Since the 1990s, Tehran has engaged in a process of “re-development” of the old neighborhoods in the central part of the city, both through individual renovation of the older buildings, encouraged by an intensification policy, as well as through the building of the new highways, parks, masques and cultural centers by the Tehran municipality to modernize the city. These spatial transformations have changed the socio-spatial structure of the city, caused out-migration, and modified the perceptions and practices of everyday life in the central city neighborhoods. Yet the city remains off the sociological debates on Iran. This panel seeks to place the city and its transformation within the contemporary debates over social and economic changes in Iran. Examining the processes of “re-development” (gentrification) of different neighborhoods, we will address the changing demographics, representing identities, real estate determinations, and urban discourses and imaginaries involved in transformation of the city.
“Beyond Navab Highway: urban modernism and creation of non-neighborhood” will examine the building of the Navab highway and residential complex as an example of a modernist approach as well as a neoliberal projectification of the city planning in Tehran during the 1990s.
“How Grand Bazaar Resists Gentrification?” examines how a popular neighborhood around the main center of commerce in Tehran has remained outside the heavy interventions in the urban fabric and resisted the development projects.
“The Story of the Construction of the New Mosque in the Palestine Neighborhood” will examine how Palestine Square, the central square of an old neighborhood of the same name, became part of Tehran’s Friday praying zone, chosen as a site for construction of a new mosque.

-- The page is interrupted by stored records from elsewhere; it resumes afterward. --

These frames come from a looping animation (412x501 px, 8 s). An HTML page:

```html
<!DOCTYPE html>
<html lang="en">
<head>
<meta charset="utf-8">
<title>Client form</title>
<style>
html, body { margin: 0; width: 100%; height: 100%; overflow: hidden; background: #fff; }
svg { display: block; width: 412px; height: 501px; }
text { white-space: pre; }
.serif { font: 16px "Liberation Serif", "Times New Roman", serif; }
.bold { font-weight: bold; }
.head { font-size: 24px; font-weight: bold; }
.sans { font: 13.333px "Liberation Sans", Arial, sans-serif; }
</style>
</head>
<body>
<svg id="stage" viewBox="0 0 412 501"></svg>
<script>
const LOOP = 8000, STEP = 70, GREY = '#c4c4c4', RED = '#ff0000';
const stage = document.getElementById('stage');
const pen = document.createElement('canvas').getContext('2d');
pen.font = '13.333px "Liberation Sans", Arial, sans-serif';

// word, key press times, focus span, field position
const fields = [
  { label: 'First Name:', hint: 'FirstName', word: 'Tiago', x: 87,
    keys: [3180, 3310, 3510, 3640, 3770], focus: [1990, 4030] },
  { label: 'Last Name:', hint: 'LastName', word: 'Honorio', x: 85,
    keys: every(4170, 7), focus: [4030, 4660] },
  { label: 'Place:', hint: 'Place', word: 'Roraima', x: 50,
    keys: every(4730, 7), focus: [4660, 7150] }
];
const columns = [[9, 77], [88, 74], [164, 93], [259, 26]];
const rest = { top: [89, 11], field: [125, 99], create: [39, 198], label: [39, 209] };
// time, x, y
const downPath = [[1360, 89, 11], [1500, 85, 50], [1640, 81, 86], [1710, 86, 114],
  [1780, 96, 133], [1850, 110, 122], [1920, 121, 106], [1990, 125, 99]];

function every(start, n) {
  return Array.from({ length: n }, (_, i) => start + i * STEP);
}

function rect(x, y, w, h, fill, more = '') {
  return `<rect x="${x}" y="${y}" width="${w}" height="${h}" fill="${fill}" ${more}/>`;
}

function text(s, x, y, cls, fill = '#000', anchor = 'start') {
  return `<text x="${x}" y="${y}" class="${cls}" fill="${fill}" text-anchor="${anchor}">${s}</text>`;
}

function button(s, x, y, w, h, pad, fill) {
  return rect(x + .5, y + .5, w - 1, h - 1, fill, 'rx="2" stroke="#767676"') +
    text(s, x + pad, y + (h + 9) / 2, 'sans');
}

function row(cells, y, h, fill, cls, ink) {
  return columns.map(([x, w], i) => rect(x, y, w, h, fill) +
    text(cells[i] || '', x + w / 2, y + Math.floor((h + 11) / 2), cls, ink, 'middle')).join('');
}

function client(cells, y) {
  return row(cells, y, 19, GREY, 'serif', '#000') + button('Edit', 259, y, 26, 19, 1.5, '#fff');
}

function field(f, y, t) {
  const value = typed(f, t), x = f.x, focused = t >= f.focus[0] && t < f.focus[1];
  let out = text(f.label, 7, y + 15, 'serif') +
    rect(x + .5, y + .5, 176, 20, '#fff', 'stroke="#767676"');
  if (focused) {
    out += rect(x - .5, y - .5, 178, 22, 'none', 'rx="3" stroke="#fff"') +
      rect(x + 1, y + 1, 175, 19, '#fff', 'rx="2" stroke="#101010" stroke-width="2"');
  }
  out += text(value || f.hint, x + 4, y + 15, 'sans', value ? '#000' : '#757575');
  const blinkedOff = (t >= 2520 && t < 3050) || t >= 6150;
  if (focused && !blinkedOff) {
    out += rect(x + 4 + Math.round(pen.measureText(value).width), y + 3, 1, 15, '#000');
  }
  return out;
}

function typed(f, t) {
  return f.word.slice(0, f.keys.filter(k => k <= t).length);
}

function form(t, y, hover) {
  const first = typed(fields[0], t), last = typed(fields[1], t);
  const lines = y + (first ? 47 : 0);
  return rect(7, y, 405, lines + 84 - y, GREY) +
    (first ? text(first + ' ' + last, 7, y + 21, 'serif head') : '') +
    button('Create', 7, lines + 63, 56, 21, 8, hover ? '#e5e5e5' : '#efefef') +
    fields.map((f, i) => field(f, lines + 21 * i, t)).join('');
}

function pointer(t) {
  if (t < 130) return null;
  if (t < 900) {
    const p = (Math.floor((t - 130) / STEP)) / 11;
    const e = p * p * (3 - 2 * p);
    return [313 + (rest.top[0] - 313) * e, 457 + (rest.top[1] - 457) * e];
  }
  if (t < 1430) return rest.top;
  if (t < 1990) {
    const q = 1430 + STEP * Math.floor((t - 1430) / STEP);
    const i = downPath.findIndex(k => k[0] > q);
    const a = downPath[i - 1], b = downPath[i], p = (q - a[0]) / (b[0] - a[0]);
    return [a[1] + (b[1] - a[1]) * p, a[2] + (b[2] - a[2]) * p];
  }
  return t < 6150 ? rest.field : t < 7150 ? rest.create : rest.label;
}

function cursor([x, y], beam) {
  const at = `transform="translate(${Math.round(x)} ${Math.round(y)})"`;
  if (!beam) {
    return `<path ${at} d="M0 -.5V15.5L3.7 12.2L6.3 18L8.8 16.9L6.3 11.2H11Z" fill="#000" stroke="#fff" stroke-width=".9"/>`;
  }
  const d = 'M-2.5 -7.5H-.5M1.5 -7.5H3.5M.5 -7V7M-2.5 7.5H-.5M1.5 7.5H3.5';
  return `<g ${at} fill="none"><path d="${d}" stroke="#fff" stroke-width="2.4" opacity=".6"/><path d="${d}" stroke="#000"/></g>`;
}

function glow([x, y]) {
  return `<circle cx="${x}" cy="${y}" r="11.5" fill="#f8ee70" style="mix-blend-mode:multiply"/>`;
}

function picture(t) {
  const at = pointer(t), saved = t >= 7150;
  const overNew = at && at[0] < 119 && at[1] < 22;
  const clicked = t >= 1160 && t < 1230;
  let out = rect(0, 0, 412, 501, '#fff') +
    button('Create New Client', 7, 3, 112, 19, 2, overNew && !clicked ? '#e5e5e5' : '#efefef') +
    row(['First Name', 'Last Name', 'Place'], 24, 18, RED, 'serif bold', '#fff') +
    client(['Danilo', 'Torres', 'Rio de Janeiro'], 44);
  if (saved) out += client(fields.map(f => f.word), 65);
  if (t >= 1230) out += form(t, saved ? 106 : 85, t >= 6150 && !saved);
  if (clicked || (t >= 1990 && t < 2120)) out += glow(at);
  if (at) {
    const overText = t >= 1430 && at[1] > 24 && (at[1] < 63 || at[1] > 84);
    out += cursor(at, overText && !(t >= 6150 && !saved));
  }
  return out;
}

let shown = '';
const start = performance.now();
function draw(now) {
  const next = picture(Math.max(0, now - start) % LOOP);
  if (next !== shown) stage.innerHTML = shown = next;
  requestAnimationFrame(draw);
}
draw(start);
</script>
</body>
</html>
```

The article examines different narratives about the neighborhood and its recent transformations.
“Plans for the Rehabilitation and Renewal of Robatkarim, a Neighborhood in the Southern Part of Tehran”looks at the ways in which a low-income neighborhood can be modernized without displacing its original population.

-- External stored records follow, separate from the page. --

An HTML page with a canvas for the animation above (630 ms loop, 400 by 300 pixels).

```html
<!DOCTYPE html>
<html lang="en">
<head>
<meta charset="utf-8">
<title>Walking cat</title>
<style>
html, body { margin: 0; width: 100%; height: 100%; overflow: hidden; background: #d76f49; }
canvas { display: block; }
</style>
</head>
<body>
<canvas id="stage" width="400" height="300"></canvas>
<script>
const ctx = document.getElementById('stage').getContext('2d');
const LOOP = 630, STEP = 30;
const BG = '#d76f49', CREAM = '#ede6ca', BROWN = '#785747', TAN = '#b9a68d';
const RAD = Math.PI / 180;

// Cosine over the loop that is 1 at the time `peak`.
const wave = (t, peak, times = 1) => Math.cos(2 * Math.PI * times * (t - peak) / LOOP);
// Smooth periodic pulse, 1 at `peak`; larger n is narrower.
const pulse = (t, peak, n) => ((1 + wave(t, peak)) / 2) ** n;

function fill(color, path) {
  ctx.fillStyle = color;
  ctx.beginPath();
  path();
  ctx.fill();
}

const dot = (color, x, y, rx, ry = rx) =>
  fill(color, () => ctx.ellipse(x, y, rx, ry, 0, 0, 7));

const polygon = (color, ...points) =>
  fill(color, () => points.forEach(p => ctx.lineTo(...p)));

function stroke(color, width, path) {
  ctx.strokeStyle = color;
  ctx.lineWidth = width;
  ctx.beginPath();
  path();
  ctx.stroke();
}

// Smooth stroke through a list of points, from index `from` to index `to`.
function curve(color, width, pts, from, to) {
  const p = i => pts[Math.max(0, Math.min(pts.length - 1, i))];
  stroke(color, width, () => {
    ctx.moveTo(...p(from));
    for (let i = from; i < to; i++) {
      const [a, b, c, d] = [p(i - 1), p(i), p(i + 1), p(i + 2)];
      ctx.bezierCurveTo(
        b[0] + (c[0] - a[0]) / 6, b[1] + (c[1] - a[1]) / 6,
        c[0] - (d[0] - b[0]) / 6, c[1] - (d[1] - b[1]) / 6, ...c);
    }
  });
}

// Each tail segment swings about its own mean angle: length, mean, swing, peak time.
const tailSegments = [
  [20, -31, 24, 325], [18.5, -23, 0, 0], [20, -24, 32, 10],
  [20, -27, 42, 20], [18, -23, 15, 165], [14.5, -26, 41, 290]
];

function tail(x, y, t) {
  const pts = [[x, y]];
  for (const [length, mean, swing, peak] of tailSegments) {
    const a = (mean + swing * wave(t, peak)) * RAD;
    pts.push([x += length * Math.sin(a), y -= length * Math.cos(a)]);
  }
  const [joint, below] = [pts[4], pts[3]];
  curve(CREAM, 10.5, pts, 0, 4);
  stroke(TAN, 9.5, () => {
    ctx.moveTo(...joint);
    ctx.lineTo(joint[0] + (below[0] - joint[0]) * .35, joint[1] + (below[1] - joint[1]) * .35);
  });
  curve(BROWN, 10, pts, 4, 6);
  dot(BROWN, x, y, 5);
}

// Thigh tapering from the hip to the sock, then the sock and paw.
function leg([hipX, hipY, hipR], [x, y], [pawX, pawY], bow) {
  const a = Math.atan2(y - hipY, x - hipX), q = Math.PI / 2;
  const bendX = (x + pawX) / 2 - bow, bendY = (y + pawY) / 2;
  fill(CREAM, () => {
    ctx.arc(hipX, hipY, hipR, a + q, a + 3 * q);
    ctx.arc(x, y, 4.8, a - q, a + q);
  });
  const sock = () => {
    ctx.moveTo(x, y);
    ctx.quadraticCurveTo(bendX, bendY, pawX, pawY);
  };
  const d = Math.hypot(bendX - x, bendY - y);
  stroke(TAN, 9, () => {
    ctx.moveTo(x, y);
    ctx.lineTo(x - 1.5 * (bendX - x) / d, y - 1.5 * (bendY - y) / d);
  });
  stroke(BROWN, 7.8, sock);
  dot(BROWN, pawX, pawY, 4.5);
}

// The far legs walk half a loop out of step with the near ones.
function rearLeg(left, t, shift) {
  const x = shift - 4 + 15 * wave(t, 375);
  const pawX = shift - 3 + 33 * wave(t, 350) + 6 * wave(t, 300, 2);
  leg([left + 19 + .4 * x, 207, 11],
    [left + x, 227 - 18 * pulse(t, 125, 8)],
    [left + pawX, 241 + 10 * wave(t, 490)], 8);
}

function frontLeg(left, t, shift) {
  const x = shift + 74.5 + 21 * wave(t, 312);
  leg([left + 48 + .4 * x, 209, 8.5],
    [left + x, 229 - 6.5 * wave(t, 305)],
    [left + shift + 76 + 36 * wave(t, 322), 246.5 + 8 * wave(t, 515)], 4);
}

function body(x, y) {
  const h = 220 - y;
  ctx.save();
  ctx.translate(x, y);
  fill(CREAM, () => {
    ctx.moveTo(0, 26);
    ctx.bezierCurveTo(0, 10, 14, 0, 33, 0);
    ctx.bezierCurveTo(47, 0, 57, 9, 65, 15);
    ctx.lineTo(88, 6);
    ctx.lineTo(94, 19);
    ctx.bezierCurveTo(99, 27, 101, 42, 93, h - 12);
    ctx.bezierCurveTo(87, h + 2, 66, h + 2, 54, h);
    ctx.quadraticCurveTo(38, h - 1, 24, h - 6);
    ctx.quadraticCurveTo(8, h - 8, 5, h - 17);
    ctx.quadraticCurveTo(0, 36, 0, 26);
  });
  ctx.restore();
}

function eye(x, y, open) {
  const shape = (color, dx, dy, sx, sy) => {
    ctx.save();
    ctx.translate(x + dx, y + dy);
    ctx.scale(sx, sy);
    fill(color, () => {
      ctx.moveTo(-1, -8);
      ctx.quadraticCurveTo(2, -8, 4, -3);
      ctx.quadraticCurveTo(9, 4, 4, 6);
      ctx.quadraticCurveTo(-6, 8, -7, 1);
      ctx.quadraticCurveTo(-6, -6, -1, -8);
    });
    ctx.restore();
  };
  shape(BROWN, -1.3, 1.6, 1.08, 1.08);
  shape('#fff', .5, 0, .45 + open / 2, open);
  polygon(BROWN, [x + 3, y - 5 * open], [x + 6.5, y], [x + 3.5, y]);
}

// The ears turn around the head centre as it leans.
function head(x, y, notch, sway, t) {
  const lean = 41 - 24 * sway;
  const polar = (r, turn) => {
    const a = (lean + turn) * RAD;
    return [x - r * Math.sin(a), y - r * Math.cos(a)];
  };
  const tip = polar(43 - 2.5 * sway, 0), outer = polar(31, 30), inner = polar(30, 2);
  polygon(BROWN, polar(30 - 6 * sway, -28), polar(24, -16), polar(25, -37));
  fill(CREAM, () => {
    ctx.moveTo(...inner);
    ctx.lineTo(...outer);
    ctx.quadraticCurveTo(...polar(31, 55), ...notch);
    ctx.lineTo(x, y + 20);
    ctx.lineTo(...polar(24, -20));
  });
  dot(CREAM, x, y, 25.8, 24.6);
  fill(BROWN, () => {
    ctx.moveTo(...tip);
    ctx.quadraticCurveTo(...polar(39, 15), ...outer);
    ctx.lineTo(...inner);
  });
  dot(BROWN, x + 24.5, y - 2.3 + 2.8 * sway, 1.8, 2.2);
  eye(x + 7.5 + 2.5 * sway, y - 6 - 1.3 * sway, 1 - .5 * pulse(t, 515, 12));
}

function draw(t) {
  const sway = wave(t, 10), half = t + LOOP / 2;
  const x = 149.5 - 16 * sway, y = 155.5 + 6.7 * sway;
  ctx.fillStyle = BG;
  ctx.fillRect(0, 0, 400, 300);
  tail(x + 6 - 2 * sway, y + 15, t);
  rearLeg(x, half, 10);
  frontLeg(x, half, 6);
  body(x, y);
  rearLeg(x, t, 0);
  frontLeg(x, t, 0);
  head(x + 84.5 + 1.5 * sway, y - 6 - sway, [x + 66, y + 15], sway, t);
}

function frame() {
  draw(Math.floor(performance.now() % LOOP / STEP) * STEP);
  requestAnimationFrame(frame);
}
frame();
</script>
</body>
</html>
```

This article will focus on the construction of Navab highway as a case study of the changing economic ‘rationality’ of urban governance in Iran. In 1990s Navab Street, an old North-South street linking many neighborhoods in central Tehran, has become a major element of the new strategic plan of Tehran highway network. The project, the largest demolishing and relocation project since the ‘crusade of street building’ in 1920, was included in Tehran’s first comprehensive plan (1968) as the only main North-South motorway to provide fast access to and from the North and the center of the city. This was a mega scale project, and the financial resources needed for purchasing the land and construction were so high that the municipality did not dare to start the project before the 1979 Revolution and during the war following the Revolution.

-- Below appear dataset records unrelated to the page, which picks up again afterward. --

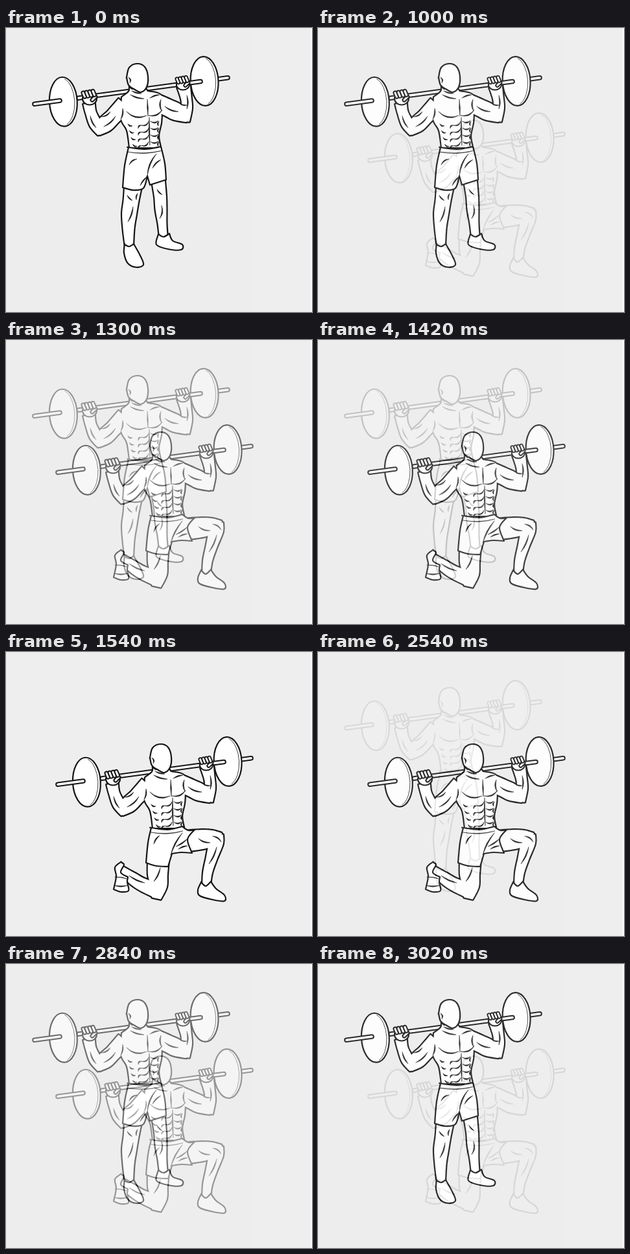
An HTML page that plays this animation: 472x438 px, repeating every 3080 ms.

```html
<!DOCTYPE html>
<html lang="en">
<head>
<meta charset="utf-8">
<title>Barbell lunge</title>
<style>
  html, body { margin: 0; width: 100%; height: 100%; overflow: hidden; background: #fff; }
  svg { display: block; width: 100%; height: 100%; }
</style>
</head>
<body>
<svg id="stage" viewBox="0 0 472 438" stroke-linecap="round" stroke-linejoin="round"></svg>
<script>
const LOOP = 3080, HOLD = 1000, STEP = 60, STEPS = 10, BACK = 2540;
const INK = '#161616', LINE = 2.2;

const parse = text => text.trim().split(/\s+/).map(p => p.split(',').map(Number));
const fixed = v => v.toFixed(1);

// Smooth path through points, continuing from the first one.
function through(pts) {
  return pts.slice(1).map((c, i) => {
    const b = pts[i], a = pts[i - 1] || b, d = pts[i + 2] || c;
    const c1 = b.map((v, k) => fixed(v + (c[k] - a[k]) / 6));
    const c2 = c.map((v, k) => fixed(v - (d[k] - b[k]) / 6));
    return `C${c1} ${c2} ${c.map(fixed)}`;
  }).join('');
}

// Closed outline through key points; "/" marks a sharp corner.
function outline(text) {
  const parts = text.split('/').map(parse);
  let last = parts[0][0], path = 'M' + last;
  for (const part of parts) {
    path += through([last, ...part]);
    last = part[part.length - 1];
  }
  return path + 'Z';
}

// Tapered limb from joints given as x,y,radius.
function limb(text) {
  const joints = parse(text);
  const side = sign => joints.map(([x, y, r], i) => {
    const p = joints[i - 1] || joints[i], n = joints[i + 1] || joints[i];
    const dx = n[0] - p[0], dy = n[1] - p[1];
    const k = sign * (r - LINE / 2) / Math.hypot(dx, dy);
    return [x - dy * k, y + dx * k];
  });
  const right = side(1), left = side(-1).reverse();
  return `M${right[0].map(fixed)}${through(right)}L${left[0].map(fixed)}${through(left)}Z`;
}

// Parts merged into one silhouette with a common contour.
const merge = (...parts) => {
  const d = parts.join('');
  return `<path d="${d}" fill="none" stroke="${INK}" stroke-width="${2 * LINE}"/>` +
    parts.map(p => `<path d="${p}" fill="#fff"/>`).join('');
};

const shape = text =>
  `<path d="${outline(text)}" fill="#fff" stroke="${INK}" stroke-width="${LINE}"/>`;

// Brush stroke, pointed at both ends.
function mark(x, y, dx, dy, bend = 0, weight = 1.7) {
  const len = Math.hypot(dx, dy);
  const ctrl = b => [dx / 2 - dy / len * b, dy / 2 + dx / len * b];
  const [a, b] = [ctrl(bend + weight), ctrl(bend - weight)];
  return `<path d="M${x} ${y}q${a.map(fixed)} ${dx} ${dy}q${fixed(b[0] - dx)} ${fixed(b[1] - dy)} ${-dx} ${-dy}"
    fill="${INK}" stroke="${INK}" stroke-width=".5"/>`;
}

const repeat = (n, draw) => Array.from({ length: n }, (_, i) => draw(i)).join('');

const capsule = (x, y, dx, dy, width) => [[INK, width], ['#fff', width - 2 * LINE + .4]].map(([color, w]) =>
  `<path d="M${x} ${y}l${dx} ${dy}" stroke="${color}" stroke-width="${w}"/>`).join('');

const SLOPE = -.136;
const bar = (from, to) => capsule(from, 117.3 + (from - 44) * SLOPE, to - from, (to - from) * SLOPE, 7.6);

const plate = (x, y) => `<g transform="translate(${x} ${y}) rotate(-3)" fill="none" stroke="${INK}">
  <ellipse rx="21.4" ry="38" fill="#fff" stroke-width="${LINE}"/>
  <path d="M4 -35A20 37 0 0 1 4 35" stroke-width=".8"/></g>`;

const hand = (x, y, size) => `<g transform="translate(${x} ${y}) scale(${size})">
  <ellipse cx="1" cy="3" rx="11" ry="9.5" fill="#fff" stroke="${INK}" stroke-width="${LINE}"/>
  ${capsule(5, 5, 5, -5, 7)}
  ${repeat(4, i => capsule(-9 + 5 * i, -6 - .9 * i, 2.5, 6, 7))}</g>`;

const muscles =
  mark(186, 129, 31, 6, 11) + mark(220, 135, 21, -9, 8) + mark(218, 110, 1, 26) +
  mark(192, 103, 21, 6, 3) + mark(222, 108, 15, -5, -2) +
  mark(177, 141, 3, -17, 3) + mark(240, 128, -1, -18, -4) +
  mark(147, 137, 14, -8, 4) + mark(151, 152, 18, -16, 4) + mark(130, 136, 9, 18, 3) +
  mark(245, 121, 21, 8, 4) + mark(269, 117, 10, 2, 2) + mark(279, 104, 0, 21, -3);

const abs =
  mark(221, 138, 1, 43, 1) +
  repeat(4, i => {
    const y = 144 + 10.5 * i;
    return mark(220, y, -11, 6, -6) + mark(223, y, 12, -1, 5) + mark(209, y + 6, -5, 5, 4) +
      mark(188 + 2.5 * i, y + 4, 7, 3, 3) + mark(236, y, -1, 7, 3);
  });

const upper =
  bar(112, 342) + plate(88.4, 113.7) + bar(44, 83) + plate(306.1, 82) + bar(270, 300) +
  merge(
    outline('191,90 190,98 179,107 / 178,140 187,158 191,184 / 238,184 / 235,166 239,146 240,128 / 239,104 218,98 / 213,90'),
    limb('183,118,14 166,136,13 152,150,13 143,164,3'),
    limb('128,116,10 131,131,9 138,148,10 146,163,6'),
    limb('232,115,14 250,123,14 264,130,14 281,140,7'),
    limb('274,90,11 278,109,9 279,124,9 277,144,7')) +
  muscles + abs +
  shape('186,76 190,61 202,55 214,60 219,75 217,91 208,99 197,94 189,88 186,76') +
  mark(189, 76, 2, 9, -4) + mark(190, 88, 6, 7, 2) + mark(194, 97, 15, 4, 2) +
  hand(128, 106, 1) + hand(272, 84, .92);

const standing =
  merge(limb('196,244,14 193,266,12.5 190,287,12 189,310,9.5 190,338,7')) +
  merge(limb('235,236,11 238,260,10 239,280,9.5 241,302,7.5 243,324,7')) +
  shape('183,334 182,347 188,363 201,369 212,365 207,351 197,333 / 190,337 183,334') +
  shape('235,318 232,334 250,341 270,342 272,334 257,328 252,317 / 243,322 235,318') +
  shape('189,184 214,187 239,183 / 245,209 247,234 / 222,242 / 218,228 / 212,247 196,250 180,246 / 183,212 189,184') +
  mark(187, 191, 54, -2, 6, .8) +
  mark(190, 211, 12, -9, -4) + mark(218, 228, 14, -34, -6) + mark(218, 229, -11, 14, 2) +
  mark(226, 216, 13, -13, -3) + mark(187, 258, 8, 8, 2) + mark(203, 255, -2, 10, 2) +
  mark(196, 276, -8, 23, -3) + mark(233, 249, 8, 8, 2) + mark(240, 274, -3, 20, -5);

const kneeling =
  merge(limb('235,320,17 234,344,16 236,362,13 232,380,8'), limb('234,368,13 211,359,11 195,349,10 178,335,6')) +
  shape('177,324 168,332 170,346 166,366 / 177,370 189,368 187,355 188,347 / 177,340 182,328 177,324') +
  mark(168, 347, 19, 3, -2, .8) + mark(167, 360, 20, 0, 3) +
  merge(limb('275,292,17 303,289,16 320,287,13 333,286,8'), limb('325,281,11 324,294,12 317,318,9.5 311,340,8 309,360,7')) +
  shape('301,355 296,367 299,376 319,382 337,384 337,375 324,365 316,354 / 308,361 301,355') +
  shape('224,271 249,274 272,269 / 281,275 291,274 / 280,289 287,310 / 270,309 256,311 / 250,331 / 232,330 216,325 / 219,294 224,271') +
  mark(223, 278, 50, -2, 6, .8) +
  mark(228, 296, 9, -13, -3) + mark(272, 279, -18, 34, 4) + mark(280, 288, -18, 12, -2) +
  mark(266, 304, 14, -5, -2) + mark(238, 333, -10, 21, -3) + mark(190, 345, 24, 11, 3) +
  mark(297, 288, 18, 6, 4) + mark(319, 284, 13, 9, -4) + mark(325, 301, -12, 26, -3);

const backdrop = (right, color) => `<path d="M0 0H${right}V438H0Z" fill="${color}"/>`;

const stage = document.getElementById('stage');
stage.innerHTML = `
  <g>${backdrop(470, '#eee')}${backdrop(381, '#ededed')}${upper}${standing}</g>
  <g id="lunge">${backdrop(470, '#eee')}<g transform="translate(36 87)">${upper}</g>${kneeling}</g>`;
const lunge = document.getElementById('lunge');

// Stepped ramp from 0 to 1.
const fade = (t, from) =>
  t < from ? 0 : Math.min(STEPS, Math.floor((t - from) / STEP) + 1) / STEPS;

function draw(now) {
  const t = now % LOOP;
  lunge.setAttribute('opacity', fade(t, HOLD) - fade(t, BACK));
}

const start = performance.now();
function tick() {
  draw(performance.now() - start);
  requestAnimationFrame(tick);
}
draw(0);
requestAnimationFrame(tick);
</script>
</body>
</html>
```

In the postwar era, inspite of the financial difficulties, the Tehran municipality initiated the implementation of the project. To finance the costs of the Navab project, the City decided to develop the land needed for the construction of the highway into a new urban complex with high density residential and commercial units. About 3 thousand families were relocated by compulsory purchase orders, and more than 130 high rise buildings with nearly 6 thousands apartments were constructed in a 30 meter wide strip bordering the 5 kilometer highway.
But the impact of the project goes beyond its physical borders. Navab laid the foundations of a new economic rationality for urban projects, especially restoration and upgrading projects, which could be summed up as relying on commercial and real estate surplus to finance the non commercial projects. I will discuss the social impact of such ‘economic rationality’ for the citizens, especially those who live in inner city neighborhoods and face renovation and upgrading projects.